Formation of the Australian Army Chaplains Department
In 1913 representatives of the Anglican, Presbyterian, Roman Catholic, and Methodist denominations met with the Australian Army’s Adjutant General, Lieutenant Colonel Harry Chauvel, to establish the structure of the Australian Army Chaplains Department. It was agreed that each denomination would appoint one chaplain general, and one senior chaplain per state to administer that denomination’s chaplains. One chaplain from each of the four denominations would also be attached to each infantry and light horse brigade. In total, the proposed establishment would comprise 116 chaplains. The Australian Army Chaplains Department was promulgated in the Commonwealth Gazette on 20 December 1913.

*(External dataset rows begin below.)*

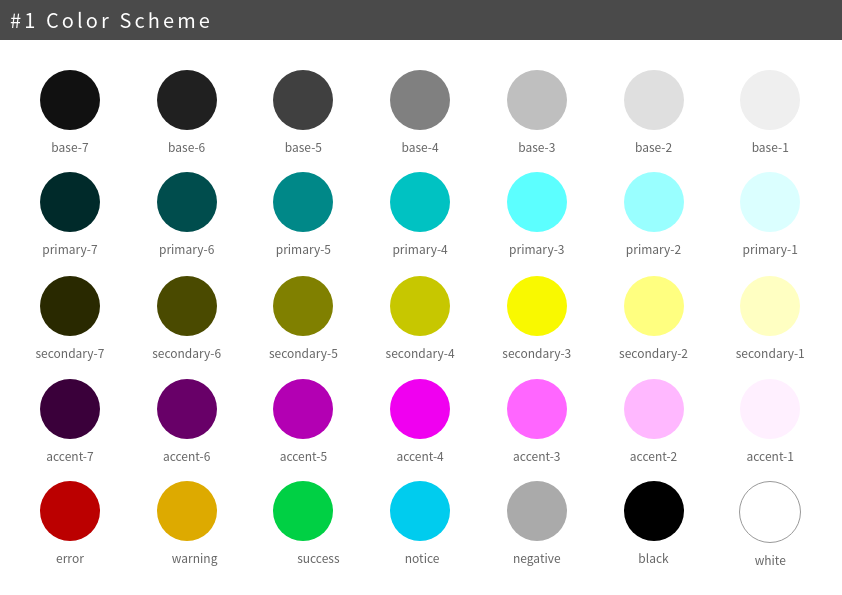
<!DOCTYPE html>
<html lang="en">
<head>
<meta charset="utf-8">
<title>Color Scheme</title>
<style>
:root {
  --header: #4a4a4a; --label: #666; --outline: #999;
  --base-7: #111; --base-6: #202020; --base-5: #404040; --base-4: #808080; --base-3: #bfbfbf; --base-2: #dfdfdf; --base-1: #efefef;
  --primary-7: #002a2a; --primary-6: #004d4d; --primary-5: #008888; --primary-4: #00c2c2; --primary-3: #5cffff; --primary-2: #99ffff; --primary-1: #dbffff;
  --secondary-7: #292900; --secondary-6: #4a4a00; --secondary-5: #808000; --secondary-4: #c7c700; --secondary-3: #f9f900; --secondary-2: #ffff80; --secondary-1: #ffffc2;
  --accent-7: #3a003a; --accent-6: #680068; --accent-5: #b300b3; --accent-4: #f000f0; --accent-3: #ff66ff; --accent-2: #ffb8ff; --accent-1: #fff0ff;
  --error: #bb0000; --warning: #ddaa00; --success: #00d044; --notice: #00ccee; --negative: #aaa; --black: #000; --white: #fff;
}
* { box-sizing: border-box; margin: 0; padding: 0; }
body {
  width: 842px; height: 595px; overflow: hidden;
  background: var(--white); color: var(--label);
  font-family: "Noto Sans CJK JP", "Noto Sans", sans-serif;
}
header {
  display: flex; align-items: center;
  height: 40px; padding-left: 10px;
  background: var(--header); color: var(--white);
}
h1 { font-size: 20px; font-weight: 400; line-height: 40px; letter-spacing: 3.1px; }
.palette {
  display: grid;
  grid-template-columns: repeat(7, 1fr);
  grid-template-rows: 102px 104px 103px 102px 102px;
  width: 817px; margin: 30px 0 0 11.6px;
  list-style: none;
}
.swatch {
  display: flex; flex-direction: column; align-items: center; gap: 7px;
  font-size: 12px; line-height: 20px; white-space: nowrap;
}
.swatch::before {
  content: ""; width: 60px; height: 60px; border-radius: 50%;
  background: var(--tone);
}
.outlined::before { border: 1px solid var(--outline); }
.swatch span { position: relative; left: var(--shift, 0); }
</style>
</head>
<body>
<header><h1>#1 Color Scheme</h1></header>
<main>
<ul class="palette">
  <li class="swatch" style="--tone:var(--base-7)"><span>base-7</span></li>
  <li class="swatch" style="--tone:var(--base-6)"><span>base-6</span></li>
  <li class="swatch" style="--tone:var(--base-5)"><span>base-5</span></li>
  <li class="swatch" style="--tone:var(--base-4)"><span>base-4</span></li>
  <li class="swatch" style="--tone:var(--base-3)"><span>base-3</span></li>
  <li class="swatch" style="--tone:var(--base-2)"><span>base-2</span></li>
  <li class="swatch" style="--tone:var(--base-1)"><span>base-1</span></li>

  <li class="swatch" style="--tone:var(--primary-7)"><span>primary-7</span></li>
  <li class="swatch" style="--tone:var(--primary-6)"><span>primary-6</span></li>
  <li class="swatch" style="--tone:var(--primary-5)"><span>primary-5</span></li>
  <li class="swatch" style="--tone:var(--primary-4)"><span>primary-4</span></li>
  <li class="swatch" style="--tone:var(--primary-3)"><span>primary-3</span></li>
  <li class="swatch" style="--tone:var(--primary-2)"><span>primary-2</span></li>
  <li class="swatch" style="--tone:var(--primary-1)"><span>primary-1</span></li>

  <li class="swatch" style="--tone:var(--secondary-7)"><span>secondary-7</span></li>
  <li class="swatch" style="--tone:var(--secondary-6)"><span>secondary-6</span></li>
  <li class="swatch" style="--tone:var(--secondary-5)"><span>secondary-5</span></li>
  <li class="swatch" style="--tone:var(--secondary-4)"><span>secondary-4</span></li>
  <li class="swatch" style="--tone:var(--secondary-3)"><span>secondary-3</span></li>
  <li class="swatch" style="--tone:var(--secondary-2)"><span>secondary-2</span></li>
  <li class="swatch" style="--tone:var(--secondary-1)"><span>secondary-1</span></li>

  <li class="swatch" style="--tone:var(--accent-7)"><span>accent-7</span></li>
  <li class="swatch" style="--tone:var(--accent-6)"><span>accent-6</span></li>
  <li class="swatch" style="--tone:var(--accent-5)"><span>accent-5</span></li>
  <li class="swatch" style="--tone:var(--accent-4)"><span>accent-4</span></li>
  <li class="swatch" style="--tone:var(--accent-3)"><span>accent-3</span></li>
  <li class="swatch" style="--tone:var(--accent-2)"><span>accent-2</span></li>
  <li class="swatch" style="--tone:var(--accent-1)"><span>accent-1</span></li>

  <li class="swatch" style="--tone:var(--error)"><span>error</span></li>
  <li class="swatch" style="--tone:var(--warning);--shift:8px"><span>warning</span></li>
  <li class="swatch" style="--tone:var(--success);--shift:15px"><span>success</span></li>
  <li class="swatch" style="--tone:var(--notice);--shift:2px"><span>notice</span></li>
  <li class="swatch" style="--tone:var(--negative)"><span>negative</span></li>
  <li class="swatch" style="--tone:var(--black)"><span>black</span></li>
  <li class="swatch outlined" style="--tone:var(--white)"><span>white</span></li>
</ul>
</main>
</body>
</html>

Conditions of service were based on the British model. Promotions were governed by length of service and chaplains were exempt from normal retirement ages. Unfit chaplains would be placed on the unattached list.

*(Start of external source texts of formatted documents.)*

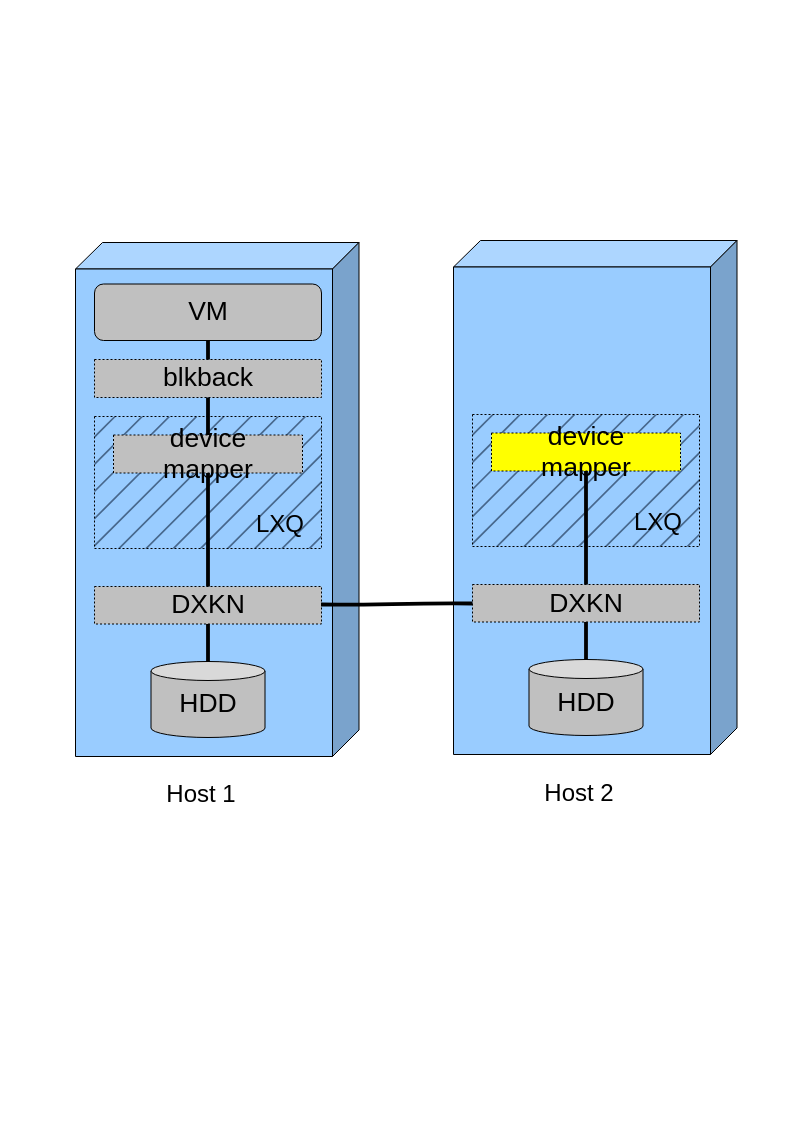
<!DOCTYPE html>
<html lang="en">
<head>
<meta charset="utf-8">
<title>Storage stack on two hosts</title>
<style>
:root {
  --paper: #ffffff;
  --ink: #000000;
  --front: #99ccff;
  --lid: #add6ff;
  --side: #7aa3cc;
  --node: #c0c0c0;
  --disk-top: #d9d9d9;
  --active: #ffff00;
  --hatch: #47678c;
}
* { box-sizing: border-box; margin: 0; padding: 0; }
html, body { width: 794px; height: 1123px; overflow: hidden; background: var(--paper); }
.diagram {
  position: relative; width: 794px; height: 1123px; overflow: hidden;
  font: 26.5px/31px "Liberation Sans", Arial, sans-serif; color: var(--ink);
}
.symbols { position: absolute; width: 0; height: 0; }
.host { position: absolute; width: 285px; height: 570px; }
.host-1 { left: 75px; top: 241.5px; --mapper: var(--node); }
.host-2 { left: 453px; top: 240px; --mapper: var(--active); }
.host svg { position: absolute; left: 0; top: 0; }
.label {
  position: absolute; left: 19px; width: 228px;
  display: flex; align-items: center; justify-content: center; text-align: center;
}
.vm { top: 42px; height: 56px; }
.backend { top: 117px; height: 38px; }
.mapper { top: 181px; height: 62px; }
.volumes { top: 266px; height: 31px; width: 210px; justify-content: flex-end; font-size: 24px; }
.replication { top: 344px; height: 38px; }
.disk { top: 446px; height: 32px; }
.name { left: 12px; top: 537px; height: 30px; font-size: 24px; font-weight: 400; }
.network { position: absolute; left: 0; top: 0; }

.outline { stroke: var(--ink); stroke-width: 1; stroke-linejoin: round; }
.dotted { stroke: var(--ink); stroke-width: 1; stroke-dasharray: 2 2; }
.wire { fill: none; stroke: var(--ink); stroke-width: 3.8; }
.hatching { stroke: var(--hatch); stroke-width: 1.7; }
.fill-front { fill: var(--front); }
.fill-lid { fill: var(--lid); }
.fill-side { fill: var(--side); }
.fill-node { fill: var(--node); }
.fill-mapper { fill: var(--mapper); }
.fill-disk-top { fill: var(--disk-top); }
</style>
</head>
<body>
<main class="diagram">
  <svg class="symbols" aria-hidden="true">
    <defs>
      <clipPath id="volume-area"><rect x="19.5" y="174.5" width="227" height="132"/></clipPath>
      <line id="stripe" x1="-120" y1="334.5" x2="40" y2="174.5"/>
      <g id="stripe-group">
        <use href="#stripe"/>
        <use href="#stripe" x="27.2"/>
        <use href="#stripe" x="54.4"/>
        <use href="#stripe" x="81.6"/>
      </g>
      <g id="cabinet" class="outline">
        <polygon class="fill-lid" points="0.5,27 27.5,0.5 284,0.5 257.5,27"/>
        <polygon class="fill-side" points="257.5,27 284,0.5 284,488 257.5,514.5"/>
        <rect class="fill-front" x="0.5" y="27" width="257" height="487.5"/>
      </g>
      <g id="storage">
        <g class="hatching" clip-path="url(#volume-area)">
          <use href="#stripe-group"/>
          <use href="#stripe-group" x="108.8"/>
          <use href="#stripe-group" x="217.6"/>
          <use href="#stripe" x="326.4"/>
        </g>
        <rect class="dotted" fill="none" x="19.5" y="174.5" width="227" height="132"/>
        <rect class="dotted fill-mapper" x="38.5" y="193" width="189" height="38"/>
        <rect class="dotted fill-node" x="19.5" y="344.5" width="227" height="37.5"/>
        <path class="outline fill-node" d="M76 429V486A57 9.5 0 0 0 190 486V429Z"/>
        <ellipse class="outline fill-disk-top" cx="133" cy="429" rx="57" ry="9.5"/>
        <path class="wire" d="M133 231V344.5M133 382V420"/>
      </g>
    </defs>
  </svg>

  <section class="host host-1">
    <svg width="285" height="516" aria-hidden="true">
      <use href="#cabinet"/>
      <rect class="outline fill-node" x="19.5" y="42" width="227" height="56.5" rx="9"/>
      <rect class="dotted fill-node" x="19.5" y="117.5" width="227" height="38"/>
      <use href="#storage"/>
      <path class="wire" d="M133 98.5V117.5M133 155.5V193"/>
    </svg>
    <p class="label vm">VM</p>
    <p class="label backend">blkback</p>
    <p class="label mapper">device<br>mapper</p>
    <p class="label volumes">LXQ</p>
    <p class="label replication">DXKN</p>
    <p class="label disk">HDD</p>
    <h2 class="label name">Host 1</h2>
  </section>

  <section class="host host-2">
    <svg width="285" height="516" aria-hidden="true">
      <use href="#cabinet"/>
      <use href="#storage"/>
    </svg>
    <p class="label mapper">device<br>mapper</p>
    <p class="label volumes">LXQ</p>
    <p class="label replication">DXKN</p>
    <p class="label disk">HDD</p>
    <h2 class="label name">Host 2</h2>
  </section>

  <svg class="network" width="794" height="1123" aria-hidden="true">
    <path class="wire" d="M321 604.5C385 605 400 603 472.5 603.5"/>
  </svg>
</main>
</body>
</html>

Chaplains were commissioned as officers. Although the chaplain general had no equivalent military rank, the four classes of chaplain corresponded to the relative ranks of colonel, lieutenant colonel, major, and captain. Chaplains were appointed initially to class IV (captain equivalent).

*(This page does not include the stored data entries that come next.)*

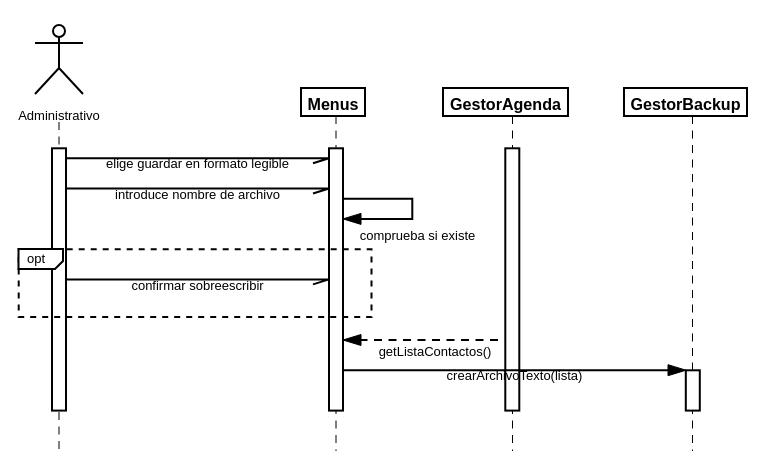
<!DOCTYPE html>
<html lang="es">
<head>
<meta charset="utf-8">
<title>Diagrama de secuencia</title>
<style>
:root { --ink: #000; --paper: #fff; }
* { box-sizing: border-box; }
html, body { margin: 0; overflow: hidden; background: var(--paper); }
.diagram {
  position: relative;
  width: 764px;
  height: 464px;
  overflow: hidden;
  background: var(--paper);
  color: var(--ink);
  font: 13px/16px "Liberation Sans", Arial, sans-serif;
}
.lines { position: absolute; inset: 0; display: block; fill: none; stroke: var(--ink); stroke-width: 2; }
.lifelines { stroke-width: 1; stroke-dasharray: 8 6.5; }
.activations, .tab { fill: var(--paper); }
.dashed { stroke-dasharray: 6 6; }
.return { stroke-dasharray: 8 6.5; }
.heads { fill: var(--ink); stroke-width: 1; }
.participant {
  position: absolute;
  top: 87px;
  height: 30px;
  display: flex;
  align-items: center;
  justify-content: center;
  padding-top: 3px;
  border: 2px solid var(--ink);
  background: var(--paper);
  font-size: 16.1px;
  font-weight: 700;
  white-space: nowrap;
}
.menus { left: 300px; width: 66px; }
.agenda { left: 442px; width: 127px; }
.backup { left: 623px; width: 125px; }
.label { position: absolute; transform: translateX(-50%); white-space: nowrap; }
.actor-name { left: 59px; top: 108px; }
.save { left: 197.5px; top: 156px; }
.file-name { left: 197.5px; top: 187px; }
.check { left: 417.5px; top: 228px; }
.option { left: 36px; top: 251px; }
.confirm { left: 197.5px; top: 278px; }
.contacts { left: 435px; top: 344px; }
.create { left: 514.5px; top: 368px; }
</style>
</head>
<body>
<main class="diagram">
  <svg class="lines" width="764" height="464" viewBox="0 0 764 464" aria-hidden="true">
    <g class="actor">
      <circle cx="59" cy="31" r="6"/>
      <path d="M59 37V68M35 43H83M35 94L59 68L83 94"/>
    </g>
    <g class="lifelines">
      <path d="M59 122V451"/>
      <path d="M336 116V451"/>
      <path d="M512.5 116V451"/>
      <path d="M692.5 116V451"/>
    </g>
    <g class="activations">
      <rect x="52" y="148.3" width="14" height="262.3"/>
      <rect x="329" y="148.3" width="14" height="262.3"/>
      <rect x="505.3" y="148.3" width="14" height="262.3"/>
      <rect x="685.8" y="370.3" width="14" height="40.3"/>
    </g>
    <g class="option-frame">
      <rect class="dashed" x="18.7" y="249.2" width="352.8" height="67.9"/>
      <polygon class="tab" points="18.5,249 63,249 63,261 55,269 18.5,269"/>
    </g>
    <g class="messages">
      <path d="M66 158.3H329L313 163.3"/>
      <path d="M66 188.5H329L313 193.5"/>
      <path d="M343 198.7H412.3V218.9H358"/>
      <path d="M66 279.4H329L313 284.4"/>
      <path class="return" d="M498 340H358"/>
      <path d="M343 370.2H672"/>
    </g>
    <g class="heads">
      <polygon points="343,218.9 361,213.4 361,224.4"/>
      <polygon points="343,340 361,334.5 361,345.5"/>
      <polygon points="686,370.2 668,364.7 668,375.7"/>
    </g>
  </svg>

  <div class="participant menus">Menus</div>
  <div class="participant agenda">GestorAgenda</div>
  <div class="participant backup">GestorBackup</div>

  <span class="label actor-name">Administrativo</span>
  <span class="label save">elige guardar en formato legible</span>
  <span class="label file-name">introduce nombre de archivo</span>
  <span class="label check">comprueba si existe</span>
  <span class="label option">opt</span>
  <span class="label confirm">confirmar sobreescribir</span>
  <span class="label contacts">getListaContactos()</span>
  <span class="label create">crearArchivoTexto(lista)</span>
</main>
</body>
</html>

Recruitment of Australian Army chaplains
The Australian Army had very little input into the recruitment of chaplains. The six senior chaplains from each denomination forwarded the names of candidates for chaplaincy to the Military Board via the chaplain general.
While the original plan incorporated an equal number of chaplains for each denomination, the numbers were revised after the start of the First World War. Allocation of positions was now based on the proportion of each denomination in the population according to the 1911 census. This became a constant source of friction during the war as Anglicans believed they had enlisted in greater numbers than census proportions suggested. As a result, honorary chaplains were appointed to serve on transport ships without pay or rank.
In July 1915 the “Other Protestant Denominations” (OPD) petitioned unsuccessfully for the appointment of their own chaplain general. The Minister of Defence ruled that there would be only one senior chaplain for OPD in each military district. Although a roving Jewish chaplain was commissioned during the First World War, the first Jewish senior chaplain was not appointed until 1943. The Salvation Army petitioned for a senior chaplain but was denied because its status as an orthodox church was questioned. Although no senior chaplain was appointed, several South Australian Salvation Army officers were appointed as chaplains and welfare workers.
During the course of the war 414 clergymen served in the Australian Imperial Force. Their denominations were:
- 175 (42.3 per cent) Anglican
- 86 (20.8 per cent) Roman Catholic
- 70 (16.9 per cent) Presbyterian
- 54 (13 per cent) Methodist
- 27 (6.5 per cent) OPD
- 2 (0.5 per cent) other